One of the strangest parts of this whole journey has been the role reversal I have experienced as I left ministry and the almost constant role of careGIVER, to become a care receiver. My tenure in ministry placed me in the position of walking with people through some of the hardest – and some of the best – experiences of their lives. I have prayed, and cried, and slept at the bedside of many. I have helped people to fill out Living Wills and detail their funeral wishes should the worst happen…and when the worst DID happen, I arranged funerals and held hands and made casseroles and I knew, beyond a shadow of a doubt, that this was sacred work.
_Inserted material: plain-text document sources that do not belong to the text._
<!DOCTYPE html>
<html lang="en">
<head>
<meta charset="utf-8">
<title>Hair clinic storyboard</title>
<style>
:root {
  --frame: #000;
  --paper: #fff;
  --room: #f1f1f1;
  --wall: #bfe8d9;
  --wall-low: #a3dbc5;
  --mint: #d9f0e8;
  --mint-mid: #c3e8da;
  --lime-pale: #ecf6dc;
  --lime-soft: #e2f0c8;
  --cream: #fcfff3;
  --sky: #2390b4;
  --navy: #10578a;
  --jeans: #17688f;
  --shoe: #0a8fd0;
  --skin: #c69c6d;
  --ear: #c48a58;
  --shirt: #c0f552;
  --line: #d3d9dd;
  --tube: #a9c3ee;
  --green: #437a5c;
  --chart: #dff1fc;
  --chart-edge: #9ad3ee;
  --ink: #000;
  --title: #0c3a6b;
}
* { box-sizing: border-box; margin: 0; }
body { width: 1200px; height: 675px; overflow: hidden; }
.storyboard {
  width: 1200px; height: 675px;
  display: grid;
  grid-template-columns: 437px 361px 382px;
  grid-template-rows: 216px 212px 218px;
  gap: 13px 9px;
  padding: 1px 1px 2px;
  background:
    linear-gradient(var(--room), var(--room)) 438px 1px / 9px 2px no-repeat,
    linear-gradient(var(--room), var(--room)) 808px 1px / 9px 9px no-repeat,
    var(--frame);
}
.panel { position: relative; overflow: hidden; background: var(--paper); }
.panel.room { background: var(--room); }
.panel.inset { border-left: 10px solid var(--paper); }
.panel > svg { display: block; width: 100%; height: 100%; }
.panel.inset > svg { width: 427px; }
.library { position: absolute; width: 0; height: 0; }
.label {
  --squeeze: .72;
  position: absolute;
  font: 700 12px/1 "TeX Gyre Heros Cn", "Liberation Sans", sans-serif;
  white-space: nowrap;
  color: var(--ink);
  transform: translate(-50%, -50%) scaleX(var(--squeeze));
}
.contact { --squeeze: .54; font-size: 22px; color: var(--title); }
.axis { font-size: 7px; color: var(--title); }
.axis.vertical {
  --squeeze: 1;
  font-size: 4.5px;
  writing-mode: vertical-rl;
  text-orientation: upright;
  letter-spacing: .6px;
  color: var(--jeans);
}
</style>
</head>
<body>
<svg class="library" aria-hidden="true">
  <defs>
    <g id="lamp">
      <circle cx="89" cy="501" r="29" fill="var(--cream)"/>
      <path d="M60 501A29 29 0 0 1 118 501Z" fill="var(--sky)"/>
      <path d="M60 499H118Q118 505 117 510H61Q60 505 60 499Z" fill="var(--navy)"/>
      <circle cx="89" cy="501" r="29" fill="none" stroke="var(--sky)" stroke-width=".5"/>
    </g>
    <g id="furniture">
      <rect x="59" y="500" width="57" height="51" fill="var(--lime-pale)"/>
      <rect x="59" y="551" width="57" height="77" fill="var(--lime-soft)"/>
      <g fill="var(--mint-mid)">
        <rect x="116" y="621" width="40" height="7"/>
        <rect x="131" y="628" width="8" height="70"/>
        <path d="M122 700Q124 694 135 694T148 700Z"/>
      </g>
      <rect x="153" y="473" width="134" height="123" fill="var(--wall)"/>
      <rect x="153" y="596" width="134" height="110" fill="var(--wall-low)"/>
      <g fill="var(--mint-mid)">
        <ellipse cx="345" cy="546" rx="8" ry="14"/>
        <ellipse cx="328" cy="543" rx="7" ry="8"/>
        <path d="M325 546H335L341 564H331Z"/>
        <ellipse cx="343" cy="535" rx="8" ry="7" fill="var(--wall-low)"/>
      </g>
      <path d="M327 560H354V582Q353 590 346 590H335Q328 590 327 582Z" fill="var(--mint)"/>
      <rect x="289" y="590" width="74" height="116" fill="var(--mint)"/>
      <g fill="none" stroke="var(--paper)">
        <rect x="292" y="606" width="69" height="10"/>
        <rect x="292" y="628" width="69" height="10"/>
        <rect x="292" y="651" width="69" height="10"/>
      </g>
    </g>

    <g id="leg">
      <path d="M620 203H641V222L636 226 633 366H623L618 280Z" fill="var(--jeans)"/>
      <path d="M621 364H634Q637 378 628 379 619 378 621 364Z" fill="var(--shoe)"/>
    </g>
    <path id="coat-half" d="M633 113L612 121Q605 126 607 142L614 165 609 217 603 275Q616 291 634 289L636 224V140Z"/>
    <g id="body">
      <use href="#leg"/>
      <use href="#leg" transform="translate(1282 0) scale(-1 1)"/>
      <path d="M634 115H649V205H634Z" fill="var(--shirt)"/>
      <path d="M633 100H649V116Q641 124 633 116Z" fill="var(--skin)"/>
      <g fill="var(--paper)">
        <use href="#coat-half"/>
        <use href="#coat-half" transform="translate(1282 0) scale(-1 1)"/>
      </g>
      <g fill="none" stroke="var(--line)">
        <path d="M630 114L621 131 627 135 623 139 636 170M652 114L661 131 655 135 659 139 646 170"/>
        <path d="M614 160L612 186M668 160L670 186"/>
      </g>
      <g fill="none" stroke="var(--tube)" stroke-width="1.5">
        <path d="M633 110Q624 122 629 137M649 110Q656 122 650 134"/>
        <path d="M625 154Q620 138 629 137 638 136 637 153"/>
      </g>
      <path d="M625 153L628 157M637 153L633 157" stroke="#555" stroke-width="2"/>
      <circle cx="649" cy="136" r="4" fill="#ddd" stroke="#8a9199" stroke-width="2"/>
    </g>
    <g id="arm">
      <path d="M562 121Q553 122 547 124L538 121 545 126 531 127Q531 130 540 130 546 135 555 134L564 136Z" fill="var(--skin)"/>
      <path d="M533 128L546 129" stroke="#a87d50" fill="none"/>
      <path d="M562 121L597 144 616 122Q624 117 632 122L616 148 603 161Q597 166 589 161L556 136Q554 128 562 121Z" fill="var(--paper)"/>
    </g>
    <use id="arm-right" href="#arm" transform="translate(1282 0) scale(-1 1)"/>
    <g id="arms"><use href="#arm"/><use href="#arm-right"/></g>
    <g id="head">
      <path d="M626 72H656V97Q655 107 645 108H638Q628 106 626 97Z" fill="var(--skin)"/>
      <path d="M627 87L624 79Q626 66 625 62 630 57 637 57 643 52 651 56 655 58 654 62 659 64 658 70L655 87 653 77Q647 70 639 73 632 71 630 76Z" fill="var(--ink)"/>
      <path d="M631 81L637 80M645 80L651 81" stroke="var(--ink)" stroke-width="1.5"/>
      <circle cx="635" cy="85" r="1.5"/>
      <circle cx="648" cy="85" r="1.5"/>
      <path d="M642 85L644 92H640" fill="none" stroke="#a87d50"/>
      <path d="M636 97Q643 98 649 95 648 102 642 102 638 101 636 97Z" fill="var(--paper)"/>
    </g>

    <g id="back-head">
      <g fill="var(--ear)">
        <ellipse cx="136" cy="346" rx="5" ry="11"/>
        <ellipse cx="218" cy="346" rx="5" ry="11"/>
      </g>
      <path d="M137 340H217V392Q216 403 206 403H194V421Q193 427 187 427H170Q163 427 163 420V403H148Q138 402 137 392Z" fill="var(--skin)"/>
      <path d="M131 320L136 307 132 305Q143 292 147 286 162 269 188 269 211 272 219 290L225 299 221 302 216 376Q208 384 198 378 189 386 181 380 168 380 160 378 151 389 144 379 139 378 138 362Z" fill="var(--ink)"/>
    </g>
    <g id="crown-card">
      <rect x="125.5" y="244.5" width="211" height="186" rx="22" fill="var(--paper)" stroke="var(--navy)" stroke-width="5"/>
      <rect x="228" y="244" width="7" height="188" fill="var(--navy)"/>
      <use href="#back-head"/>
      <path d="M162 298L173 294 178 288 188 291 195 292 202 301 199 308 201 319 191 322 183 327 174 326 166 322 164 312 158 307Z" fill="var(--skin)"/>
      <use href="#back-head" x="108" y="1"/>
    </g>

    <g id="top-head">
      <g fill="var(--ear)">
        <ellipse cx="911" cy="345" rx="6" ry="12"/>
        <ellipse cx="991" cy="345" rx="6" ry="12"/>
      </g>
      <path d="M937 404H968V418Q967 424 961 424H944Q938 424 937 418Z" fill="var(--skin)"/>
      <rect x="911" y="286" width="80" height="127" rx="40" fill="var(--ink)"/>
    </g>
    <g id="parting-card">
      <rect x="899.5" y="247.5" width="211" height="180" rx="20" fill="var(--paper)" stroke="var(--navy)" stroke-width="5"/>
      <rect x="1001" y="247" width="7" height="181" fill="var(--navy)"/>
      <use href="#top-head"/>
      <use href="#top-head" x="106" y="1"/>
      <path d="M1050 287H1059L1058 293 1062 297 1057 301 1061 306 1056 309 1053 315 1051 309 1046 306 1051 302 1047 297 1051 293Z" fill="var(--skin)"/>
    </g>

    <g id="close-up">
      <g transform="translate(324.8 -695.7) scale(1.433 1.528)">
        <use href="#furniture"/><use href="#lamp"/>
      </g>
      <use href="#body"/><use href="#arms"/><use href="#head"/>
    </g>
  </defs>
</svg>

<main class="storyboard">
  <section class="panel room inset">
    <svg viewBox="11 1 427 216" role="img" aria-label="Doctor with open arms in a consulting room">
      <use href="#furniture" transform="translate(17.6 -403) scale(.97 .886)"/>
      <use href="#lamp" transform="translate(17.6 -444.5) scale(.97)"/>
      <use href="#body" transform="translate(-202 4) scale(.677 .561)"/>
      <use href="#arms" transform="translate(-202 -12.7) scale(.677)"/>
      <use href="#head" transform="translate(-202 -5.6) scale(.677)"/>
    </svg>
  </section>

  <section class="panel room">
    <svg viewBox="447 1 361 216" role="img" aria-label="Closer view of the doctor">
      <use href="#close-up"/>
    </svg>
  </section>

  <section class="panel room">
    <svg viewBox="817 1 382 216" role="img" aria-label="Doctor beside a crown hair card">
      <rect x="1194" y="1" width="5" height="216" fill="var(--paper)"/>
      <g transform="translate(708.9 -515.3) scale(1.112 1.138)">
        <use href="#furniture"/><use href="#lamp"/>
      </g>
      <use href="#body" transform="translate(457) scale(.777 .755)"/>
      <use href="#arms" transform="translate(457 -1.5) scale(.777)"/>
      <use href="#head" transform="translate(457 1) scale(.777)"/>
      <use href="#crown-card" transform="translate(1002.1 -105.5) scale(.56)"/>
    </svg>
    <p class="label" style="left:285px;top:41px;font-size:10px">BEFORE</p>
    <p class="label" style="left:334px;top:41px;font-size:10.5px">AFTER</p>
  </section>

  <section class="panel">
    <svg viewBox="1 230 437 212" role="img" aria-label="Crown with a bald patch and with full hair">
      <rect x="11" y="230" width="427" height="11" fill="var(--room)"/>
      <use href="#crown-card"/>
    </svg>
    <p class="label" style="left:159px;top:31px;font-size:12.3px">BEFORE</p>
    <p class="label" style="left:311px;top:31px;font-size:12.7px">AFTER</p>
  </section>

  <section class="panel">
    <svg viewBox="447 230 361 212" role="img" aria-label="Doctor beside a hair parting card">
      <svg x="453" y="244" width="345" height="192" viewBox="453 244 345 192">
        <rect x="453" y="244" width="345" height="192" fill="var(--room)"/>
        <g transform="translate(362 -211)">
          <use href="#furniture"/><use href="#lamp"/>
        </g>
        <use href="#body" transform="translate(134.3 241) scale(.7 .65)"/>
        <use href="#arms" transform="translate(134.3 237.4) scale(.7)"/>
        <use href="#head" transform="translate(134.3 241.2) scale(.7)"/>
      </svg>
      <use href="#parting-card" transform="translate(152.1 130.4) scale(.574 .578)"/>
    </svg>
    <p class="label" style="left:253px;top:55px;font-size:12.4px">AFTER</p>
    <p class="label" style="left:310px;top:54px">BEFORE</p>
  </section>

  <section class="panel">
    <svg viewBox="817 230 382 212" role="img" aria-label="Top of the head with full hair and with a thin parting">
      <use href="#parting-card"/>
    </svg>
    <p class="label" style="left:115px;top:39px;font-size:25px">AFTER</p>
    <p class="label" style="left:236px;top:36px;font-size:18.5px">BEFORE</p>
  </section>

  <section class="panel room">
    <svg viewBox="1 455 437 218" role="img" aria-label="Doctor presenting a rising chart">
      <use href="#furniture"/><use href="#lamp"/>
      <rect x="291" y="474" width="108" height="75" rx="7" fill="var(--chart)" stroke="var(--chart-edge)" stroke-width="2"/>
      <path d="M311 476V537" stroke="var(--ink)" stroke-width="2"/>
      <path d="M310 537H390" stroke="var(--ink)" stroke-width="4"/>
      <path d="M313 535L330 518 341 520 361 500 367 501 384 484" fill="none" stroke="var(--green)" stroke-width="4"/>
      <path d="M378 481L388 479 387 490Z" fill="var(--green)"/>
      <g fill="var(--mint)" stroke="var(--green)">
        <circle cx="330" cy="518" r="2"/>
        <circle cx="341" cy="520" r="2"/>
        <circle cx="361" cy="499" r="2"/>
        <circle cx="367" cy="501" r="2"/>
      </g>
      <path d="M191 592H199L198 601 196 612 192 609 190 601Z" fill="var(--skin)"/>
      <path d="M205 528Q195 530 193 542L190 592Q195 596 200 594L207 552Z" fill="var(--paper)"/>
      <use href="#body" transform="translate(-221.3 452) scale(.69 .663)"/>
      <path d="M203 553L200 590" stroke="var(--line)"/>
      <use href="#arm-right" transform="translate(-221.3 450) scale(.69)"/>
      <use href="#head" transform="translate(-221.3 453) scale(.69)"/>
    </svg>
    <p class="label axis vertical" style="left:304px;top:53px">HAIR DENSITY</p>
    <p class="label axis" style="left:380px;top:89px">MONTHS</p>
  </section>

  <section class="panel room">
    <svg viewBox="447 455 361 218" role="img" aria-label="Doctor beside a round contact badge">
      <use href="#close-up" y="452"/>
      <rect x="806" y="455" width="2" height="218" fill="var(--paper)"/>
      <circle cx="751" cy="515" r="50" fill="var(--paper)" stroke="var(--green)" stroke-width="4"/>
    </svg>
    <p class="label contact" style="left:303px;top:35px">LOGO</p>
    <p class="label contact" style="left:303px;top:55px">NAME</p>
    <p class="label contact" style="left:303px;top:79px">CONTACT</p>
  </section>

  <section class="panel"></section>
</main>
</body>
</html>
I was invited “beyond the curtain” into the hardest of hard for some amazing people, and I can admit today that my competence in these situations probably puffed me up a little….too much.
Because suddenly, I couldn’t do it all. Almost overnight, I could no longer keep up. I couldn’t work AND cook dinner. During what I fondly call our “diagnostic limbo hell,” and weeks turned into months, my pain increased and my energy decreased, and just like that I was deciding whether I had the energy to wash my hair or watch tv with my kids. (And let’s face it, hair matters. As does mascara.) My tribe recognized it before I did, and they forced nudged me to ask for help.
All I had to do was send a text and the problem was solved. Meals poured in, as did treats, and gifts, and flowers, and cupcakes and dry shampoo, and I no longer had to feel guilty about ordering take out again, because we could sit as a family and eat real food, and know that we were loved – very dearly. But hitting send on that first text was monumental, and I felt defeated, because so much of my identity was wrapped up in being the capable caregiver (I think the “Capable Caregiver” needs a Cape.)
But sitting in that foreign space of receiving care reminded me that my identity is not based on my ability to create a sign up genius for casseroles, but rather fixed as a part of a loving community of people with whom we laugh and snort and cry and hurt as we do life together. I am so grateful for my tribe, but I am also grateful for this trial that reminded me that my identity is not about what I can do, but rather who I belong to.
And in the midst of this divisive political climate, I can look at my tribe and be assured that this still the best work a community can do – to hold space for one another as babies are born, as loved ones pass on, as they receive a diagnosis – this is the good stuff of community.